People continue to make a living while waiting for stimulus money or unemployment benefits. Still, trying to make ends meet seems like a daily challenge.
So here are some ways that you can stretch your money in order to pay your bills and keep food on the table.
This pandemic has changed the way we budget in so many ways. To get back on track, you have to cancel something such as unnecessary subscriptions and memberships. Some examples are streaming services, meal subscriptions, and gym or fitness memberships.
You can even change your eating habits, like skip take-outs or dine-ins. Also, you can also grow your own food from your backyard.
Or make new recipes with ingredients you already have in the pantry.
Review your savings
Savings or emergency fund allows you to live for a few months if you lose your job or if something unexpected comes up.

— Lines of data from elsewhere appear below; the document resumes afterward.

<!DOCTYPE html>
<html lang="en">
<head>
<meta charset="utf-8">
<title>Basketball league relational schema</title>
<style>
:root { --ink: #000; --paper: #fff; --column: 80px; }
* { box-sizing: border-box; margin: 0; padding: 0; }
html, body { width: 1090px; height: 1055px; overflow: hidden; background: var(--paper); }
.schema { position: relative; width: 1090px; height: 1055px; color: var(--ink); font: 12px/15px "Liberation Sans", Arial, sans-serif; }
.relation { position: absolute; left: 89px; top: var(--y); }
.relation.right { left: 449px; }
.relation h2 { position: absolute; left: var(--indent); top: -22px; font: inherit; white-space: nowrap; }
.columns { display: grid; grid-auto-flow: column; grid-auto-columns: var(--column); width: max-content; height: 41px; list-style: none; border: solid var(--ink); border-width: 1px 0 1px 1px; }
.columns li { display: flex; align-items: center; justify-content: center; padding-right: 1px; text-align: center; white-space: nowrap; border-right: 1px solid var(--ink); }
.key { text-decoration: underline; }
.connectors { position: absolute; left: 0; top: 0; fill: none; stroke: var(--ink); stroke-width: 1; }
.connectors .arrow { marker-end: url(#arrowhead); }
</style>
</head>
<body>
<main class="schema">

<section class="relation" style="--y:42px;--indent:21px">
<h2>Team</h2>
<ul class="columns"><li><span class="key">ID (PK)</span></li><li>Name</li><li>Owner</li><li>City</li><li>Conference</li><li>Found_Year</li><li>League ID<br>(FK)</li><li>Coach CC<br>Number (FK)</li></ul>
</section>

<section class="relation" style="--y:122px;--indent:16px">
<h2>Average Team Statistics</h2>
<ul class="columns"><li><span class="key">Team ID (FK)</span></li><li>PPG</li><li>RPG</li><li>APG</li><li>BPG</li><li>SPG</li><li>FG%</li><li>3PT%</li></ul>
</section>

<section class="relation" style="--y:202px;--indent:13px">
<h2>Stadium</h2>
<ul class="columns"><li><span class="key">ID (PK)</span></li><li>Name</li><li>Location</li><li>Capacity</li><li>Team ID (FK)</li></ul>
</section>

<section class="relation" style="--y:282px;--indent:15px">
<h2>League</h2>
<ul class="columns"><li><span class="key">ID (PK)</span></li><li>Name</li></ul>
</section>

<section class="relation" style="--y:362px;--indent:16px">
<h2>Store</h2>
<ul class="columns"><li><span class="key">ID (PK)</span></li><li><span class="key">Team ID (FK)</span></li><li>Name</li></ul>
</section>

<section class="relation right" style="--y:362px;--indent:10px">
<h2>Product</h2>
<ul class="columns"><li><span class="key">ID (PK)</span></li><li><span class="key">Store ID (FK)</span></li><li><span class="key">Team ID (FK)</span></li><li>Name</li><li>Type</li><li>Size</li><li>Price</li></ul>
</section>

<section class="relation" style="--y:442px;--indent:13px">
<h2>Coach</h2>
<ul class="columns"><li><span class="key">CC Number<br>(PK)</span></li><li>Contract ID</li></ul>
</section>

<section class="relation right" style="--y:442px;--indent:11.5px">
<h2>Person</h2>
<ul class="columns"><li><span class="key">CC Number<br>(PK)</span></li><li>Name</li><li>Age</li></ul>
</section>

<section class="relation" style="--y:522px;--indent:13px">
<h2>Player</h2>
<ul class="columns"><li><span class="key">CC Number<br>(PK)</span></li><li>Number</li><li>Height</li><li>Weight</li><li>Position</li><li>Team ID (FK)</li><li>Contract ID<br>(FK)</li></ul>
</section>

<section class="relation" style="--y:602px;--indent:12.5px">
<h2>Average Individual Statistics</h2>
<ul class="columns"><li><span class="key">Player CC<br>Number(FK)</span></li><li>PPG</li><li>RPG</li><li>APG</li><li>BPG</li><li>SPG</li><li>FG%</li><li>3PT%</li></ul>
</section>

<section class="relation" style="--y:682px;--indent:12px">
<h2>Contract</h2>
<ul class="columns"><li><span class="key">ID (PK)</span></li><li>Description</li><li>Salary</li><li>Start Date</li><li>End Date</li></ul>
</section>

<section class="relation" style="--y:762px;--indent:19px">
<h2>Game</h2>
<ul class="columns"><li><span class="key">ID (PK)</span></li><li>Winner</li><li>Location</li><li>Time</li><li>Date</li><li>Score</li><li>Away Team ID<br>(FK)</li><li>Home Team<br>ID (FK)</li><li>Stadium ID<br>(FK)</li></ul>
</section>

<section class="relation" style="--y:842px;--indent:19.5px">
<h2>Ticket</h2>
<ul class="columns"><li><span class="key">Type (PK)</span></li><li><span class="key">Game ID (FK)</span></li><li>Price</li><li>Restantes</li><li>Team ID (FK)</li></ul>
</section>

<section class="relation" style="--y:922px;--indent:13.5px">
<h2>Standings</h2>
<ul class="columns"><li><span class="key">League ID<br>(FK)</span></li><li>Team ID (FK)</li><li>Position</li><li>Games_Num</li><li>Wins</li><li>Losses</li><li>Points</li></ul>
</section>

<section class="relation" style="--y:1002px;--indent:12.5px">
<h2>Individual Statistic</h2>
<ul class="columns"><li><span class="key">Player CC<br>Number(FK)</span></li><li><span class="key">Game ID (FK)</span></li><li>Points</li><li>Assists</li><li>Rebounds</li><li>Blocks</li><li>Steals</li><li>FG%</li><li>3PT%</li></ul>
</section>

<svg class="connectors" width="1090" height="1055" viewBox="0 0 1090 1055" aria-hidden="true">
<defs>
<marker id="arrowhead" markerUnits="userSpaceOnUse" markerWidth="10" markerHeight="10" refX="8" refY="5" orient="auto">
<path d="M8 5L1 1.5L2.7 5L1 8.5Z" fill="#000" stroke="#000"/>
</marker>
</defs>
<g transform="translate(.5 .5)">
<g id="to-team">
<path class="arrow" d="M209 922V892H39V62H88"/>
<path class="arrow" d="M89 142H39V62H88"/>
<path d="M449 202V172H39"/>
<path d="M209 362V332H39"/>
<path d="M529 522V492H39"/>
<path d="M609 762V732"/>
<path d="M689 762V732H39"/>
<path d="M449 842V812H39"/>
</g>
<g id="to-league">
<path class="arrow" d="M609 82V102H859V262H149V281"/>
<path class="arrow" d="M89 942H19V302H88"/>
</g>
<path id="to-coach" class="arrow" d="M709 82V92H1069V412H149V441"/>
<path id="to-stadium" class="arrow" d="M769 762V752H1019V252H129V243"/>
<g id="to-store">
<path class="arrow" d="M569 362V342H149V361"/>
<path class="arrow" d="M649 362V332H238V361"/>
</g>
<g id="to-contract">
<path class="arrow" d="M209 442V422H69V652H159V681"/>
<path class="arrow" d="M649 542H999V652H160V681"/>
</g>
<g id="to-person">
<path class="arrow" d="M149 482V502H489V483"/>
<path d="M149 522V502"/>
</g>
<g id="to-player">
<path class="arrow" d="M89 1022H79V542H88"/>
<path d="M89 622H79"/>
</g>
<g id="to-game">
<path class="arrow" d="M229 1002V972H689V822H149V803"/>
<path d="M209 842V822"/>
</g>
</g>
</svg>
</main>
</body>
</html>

You should aim to have three to six months’ worth of living expenses. This should be spread out in at least two savings accounts.
Keep a part of it in an account tied to your primary bank for immediate access, with the rest in a high-yield savings account. This way, you can stay out of debt and you can even take advantage of financial opportunities.
Do you have specific savings goal you want to achieve within a specific timespan? Check out this online savings calculator, to can see how much you would need to set aside today in order to cover the expenses.
Even if you are out of work due to the pandemic, that doesn’t mean that the bills have stopped coming in.
Your first priority should be paying the housing loan. Put housing and related bills at the top of your list as they are the largest and most important expense.
You need a safe place to live and failing to pay your rent or mortgage could result in foreclosure of your property or eviction from the unit.
Utilities and car payments fall under medium priority. After paying for your rent or mortgage, the next thing to do is to make sure you stay up to date with your utility bills. This includes water, sewer, electricity, and gas.
- Related: Be Debt-Free in This Pandemic
Don’t fall behind on your utility bills because it will put you at risk of accruing fees. It could also mean that you won’t qualify for energy assistance programs and could even result in having your utilities disconnected or shut off.
Resilient Pinay Moms
Covid-19 has spared no one. We can only continue living in the normal.
Meanwhile, here are stories of resilient Pinay moms during the pandemic.
- A mountaineer, adventurer, and artist lost her islands souvenir business when borders were closed due to the pandemic. She shifted gears and now The Farmtory is Surviving the Lockdown With Tauge
- During the Covid-19 lockdown, two moms wanted to start a business and also stay healthy. Read: Bacolod Mompreneurs Distribute the M2 Health Drink in NIR
- When their summer travel plans were cancelled, two Bacolod moms helped each other with barter. Then they built a house. Read their heartwarming story: Mommy Power: The House that Barter Built
- One mommy lawyer needed some stuff during the lockdown. So she started the Bacolod Barter Community in order to exchange stuff with other people without spending money. Read about How a Bacolod Mom Changed the Philippines with Barter
- Giving up her career as an accountant in order to take her of her son, here’s Mommy Cleth and her Homemade Kare-Kare with Love